TASK INPUTS Start Marker

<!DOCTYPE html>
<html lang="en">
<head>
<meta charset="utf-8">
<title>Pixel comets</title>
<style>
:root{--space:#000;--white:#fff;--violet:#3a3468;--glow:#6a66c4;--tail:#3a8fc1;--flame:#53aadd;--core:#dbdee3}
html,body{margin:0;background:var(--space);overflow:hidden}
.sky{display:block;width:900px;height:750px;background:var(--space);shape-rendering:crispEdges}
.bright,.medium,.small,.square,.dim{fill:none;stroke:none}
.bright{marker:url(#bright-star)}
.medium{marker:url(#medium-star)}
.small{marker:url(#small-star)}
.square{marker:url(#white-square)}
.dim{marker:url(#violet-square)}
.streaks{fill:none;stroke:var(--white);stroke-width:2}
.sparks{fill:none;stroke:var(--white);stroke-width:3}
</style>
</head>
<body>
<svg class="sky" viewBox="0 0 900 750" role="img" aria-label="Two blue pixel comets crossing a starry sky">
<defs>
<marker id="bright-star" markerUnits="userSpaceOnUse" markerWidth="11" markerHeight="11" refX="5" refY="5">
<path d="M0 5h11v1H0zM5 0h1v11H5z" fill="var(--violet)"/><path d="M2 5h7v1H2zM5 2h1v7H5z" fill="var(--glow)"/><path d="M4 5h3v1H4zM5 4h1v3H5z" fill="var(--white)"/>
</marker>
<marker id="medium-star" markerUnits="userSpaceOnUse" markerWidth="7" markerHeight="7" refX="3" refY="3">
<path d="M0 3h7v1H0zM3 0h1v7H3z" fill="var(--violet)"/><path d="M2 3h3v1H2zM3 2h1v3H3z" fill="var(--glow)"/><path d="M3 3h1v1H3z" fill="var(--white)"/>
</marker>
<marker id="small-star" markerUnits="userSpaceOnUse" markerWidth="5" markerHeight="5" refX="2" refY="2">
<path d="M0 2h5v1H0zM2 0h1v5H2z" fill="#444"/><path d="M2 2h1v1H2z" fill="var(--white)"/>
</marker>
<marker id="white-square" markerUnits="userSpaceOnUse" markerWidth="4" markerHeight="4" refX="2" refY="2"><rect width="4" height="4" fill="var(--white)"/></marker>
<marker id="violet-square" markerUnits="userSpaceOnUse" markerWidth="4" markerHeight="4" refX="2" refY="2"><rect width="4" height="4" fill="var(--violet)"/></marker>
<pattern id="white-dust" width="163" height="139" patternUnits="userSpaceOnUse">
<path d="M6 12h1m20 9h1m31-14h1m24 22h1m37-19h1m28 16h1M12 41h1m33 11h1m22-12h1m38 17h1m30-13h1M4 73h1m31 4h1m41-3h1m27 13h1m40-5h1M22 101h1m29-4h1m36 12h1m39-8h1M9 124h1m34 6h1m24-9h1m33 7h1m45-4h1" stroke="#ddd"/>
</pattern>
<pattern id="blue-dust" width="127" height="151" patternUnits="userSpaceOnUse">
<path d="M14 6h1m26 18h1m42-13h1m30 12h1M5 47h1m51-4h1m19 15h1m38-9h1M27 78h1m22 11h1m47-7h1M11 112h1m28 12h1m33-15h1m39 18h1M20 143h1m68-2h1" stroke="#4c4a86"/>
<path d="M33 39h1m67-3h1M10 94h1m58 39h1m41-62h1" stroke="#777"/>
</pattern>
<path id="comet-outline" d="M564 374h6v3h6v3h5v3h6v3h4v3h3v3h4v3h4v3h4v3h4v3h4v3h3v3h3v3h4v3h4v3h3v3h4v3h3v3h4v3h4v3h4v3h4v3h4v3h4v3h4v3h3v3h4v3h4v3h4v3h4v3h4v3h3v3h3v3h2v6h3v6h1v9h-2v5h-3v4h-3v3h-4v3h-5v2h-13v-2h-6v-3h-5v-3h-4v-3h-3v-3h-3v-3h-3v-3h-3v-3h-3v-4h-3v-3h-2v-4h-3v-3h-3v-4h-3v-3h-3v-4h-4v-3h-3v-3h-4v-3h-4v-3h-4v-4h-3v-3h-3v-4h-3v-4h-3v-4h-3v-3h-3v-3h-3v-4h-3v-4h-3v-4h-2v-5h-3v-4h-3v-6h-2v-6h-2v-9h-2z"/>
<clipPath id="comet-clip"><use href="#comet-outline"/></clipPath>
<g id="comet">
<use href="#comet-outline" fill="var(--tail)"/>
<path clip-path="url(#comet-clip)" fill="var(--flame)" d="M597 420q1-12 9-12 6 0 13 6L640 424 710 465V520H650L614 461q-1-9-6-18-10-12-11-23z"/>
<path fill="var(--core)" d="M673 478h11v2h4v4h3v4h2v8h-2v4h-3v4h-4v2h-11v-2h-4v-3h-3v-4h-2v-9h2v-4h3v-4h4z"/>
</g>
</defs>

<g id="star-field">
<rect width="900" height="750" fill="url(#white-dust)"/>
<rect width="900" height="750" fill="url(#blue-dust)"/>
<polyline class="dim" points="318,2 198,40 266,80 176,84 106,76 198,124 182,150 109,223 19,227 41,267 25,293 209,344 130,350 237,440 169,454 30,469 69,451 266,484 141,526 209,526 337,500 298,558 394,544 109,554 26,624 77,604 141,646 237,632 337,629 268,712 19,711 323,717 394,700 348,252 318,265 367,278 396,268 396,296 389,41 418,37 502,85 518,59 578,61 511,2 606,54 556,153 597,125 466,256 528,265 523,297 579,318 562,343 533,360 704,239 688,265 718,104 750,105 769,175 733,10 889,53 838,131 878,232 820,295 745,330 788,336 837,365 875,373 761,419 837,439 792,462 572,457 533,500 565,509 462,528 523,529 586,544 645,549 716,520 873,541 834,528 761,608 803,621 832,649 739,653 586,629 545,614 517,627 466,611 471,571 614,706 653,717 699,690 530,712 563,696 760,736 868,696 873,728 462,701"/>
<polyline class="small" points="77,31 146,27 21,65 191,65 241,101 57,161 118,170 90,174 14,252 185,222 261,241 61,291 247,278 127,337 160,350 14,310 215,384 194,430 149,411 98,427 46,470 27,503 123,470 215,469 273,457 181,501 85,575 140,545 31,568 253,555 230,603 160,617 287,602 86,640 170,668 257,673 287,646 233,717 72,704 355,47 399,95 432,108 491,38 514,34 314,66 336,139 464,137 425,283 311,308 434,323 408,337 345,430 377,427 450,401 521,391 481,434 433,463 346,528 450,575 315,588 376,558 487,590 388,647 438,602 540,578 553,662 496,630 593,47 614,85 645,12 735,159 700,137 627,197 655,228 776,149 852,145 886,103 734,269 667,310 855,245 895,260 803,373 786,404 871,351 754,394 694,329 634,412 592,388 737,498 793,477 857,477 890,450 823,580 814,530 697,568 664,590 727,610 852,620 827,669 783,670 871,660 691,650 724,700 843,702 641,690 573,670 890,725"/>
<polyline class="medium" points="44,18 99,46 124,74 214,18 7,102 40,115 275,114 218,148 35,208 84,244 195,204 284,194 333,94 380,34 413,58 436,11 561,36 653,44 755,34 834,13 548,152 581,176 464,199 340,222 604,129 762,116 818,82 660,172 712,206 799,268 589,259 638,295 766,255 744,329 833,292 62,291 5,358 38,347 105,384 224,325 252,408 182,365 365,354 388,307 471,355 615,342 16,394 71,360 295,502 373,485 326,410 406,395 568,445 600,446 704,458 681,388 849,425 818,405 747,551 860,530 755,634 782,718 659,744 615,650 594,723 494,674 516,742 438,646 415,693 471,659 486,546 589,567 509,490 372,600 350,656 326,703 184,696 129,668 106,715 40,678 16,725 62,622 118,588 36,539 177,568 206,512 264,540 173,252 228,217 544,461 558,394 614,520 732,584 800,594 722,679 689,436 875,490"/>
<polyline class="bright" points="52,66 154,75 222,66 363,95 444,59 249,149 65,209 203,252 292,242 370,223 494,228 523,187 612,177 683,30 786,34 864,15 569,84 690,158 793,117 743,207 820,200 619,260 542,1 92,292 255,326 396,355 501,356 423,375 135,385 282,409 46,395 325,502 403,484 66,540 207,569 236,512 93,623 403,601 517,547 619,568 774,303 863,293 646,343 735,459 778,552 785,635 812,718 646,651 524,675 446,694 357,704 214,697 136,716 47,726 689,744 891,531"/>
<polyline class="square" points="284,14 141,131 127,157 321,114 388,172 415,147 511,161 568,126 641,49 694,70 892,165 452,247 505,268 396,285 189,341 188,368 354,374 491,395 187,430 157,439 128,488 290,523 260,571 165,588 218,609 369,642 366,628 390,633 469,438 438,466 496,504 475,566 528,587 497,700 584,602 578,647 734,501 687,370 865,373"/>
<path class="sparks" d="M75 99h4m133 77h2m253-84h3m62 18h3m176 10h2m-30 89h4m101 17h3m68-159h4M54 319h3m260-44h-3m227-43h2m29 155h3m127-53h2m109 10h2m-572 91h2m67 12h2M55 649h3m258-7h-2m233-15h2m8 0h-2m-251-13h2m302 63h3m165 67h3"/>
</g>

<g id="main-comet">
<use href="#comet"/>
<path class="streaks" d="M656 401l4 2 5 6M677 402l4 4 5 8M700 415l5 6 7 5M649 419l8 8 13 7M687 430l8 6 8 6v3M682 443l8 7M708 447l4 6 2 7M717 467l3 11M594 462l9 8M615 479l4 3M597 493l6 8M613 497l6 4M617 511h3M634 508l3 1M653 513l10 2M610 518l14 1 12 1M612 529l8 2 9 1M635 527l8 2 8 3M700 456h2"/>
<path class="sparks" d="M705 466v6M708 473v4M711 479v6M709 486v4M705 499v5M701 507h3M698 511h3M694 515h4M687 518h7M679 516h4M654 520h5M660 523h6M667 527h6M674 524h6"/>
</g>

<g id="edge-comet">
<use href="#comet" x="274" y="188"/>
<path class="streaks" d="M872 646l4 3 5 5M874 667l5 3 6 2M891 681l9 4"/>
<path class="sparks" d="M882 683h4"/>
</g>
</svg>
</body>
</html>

TASK INPUTS End Marker

### WHAT IS EXPECTED
Search the records for the string "none" and return every line in which it occurs.

### WRITTEN REPLY
.bright,.medium,.small,.square,.dim{fill:none;stroke:none}
.streaks{fill:none;stroke:var(--white);stroke-width:2}
.sparks{fill:none;stroke:var(--white);stroke-width:3}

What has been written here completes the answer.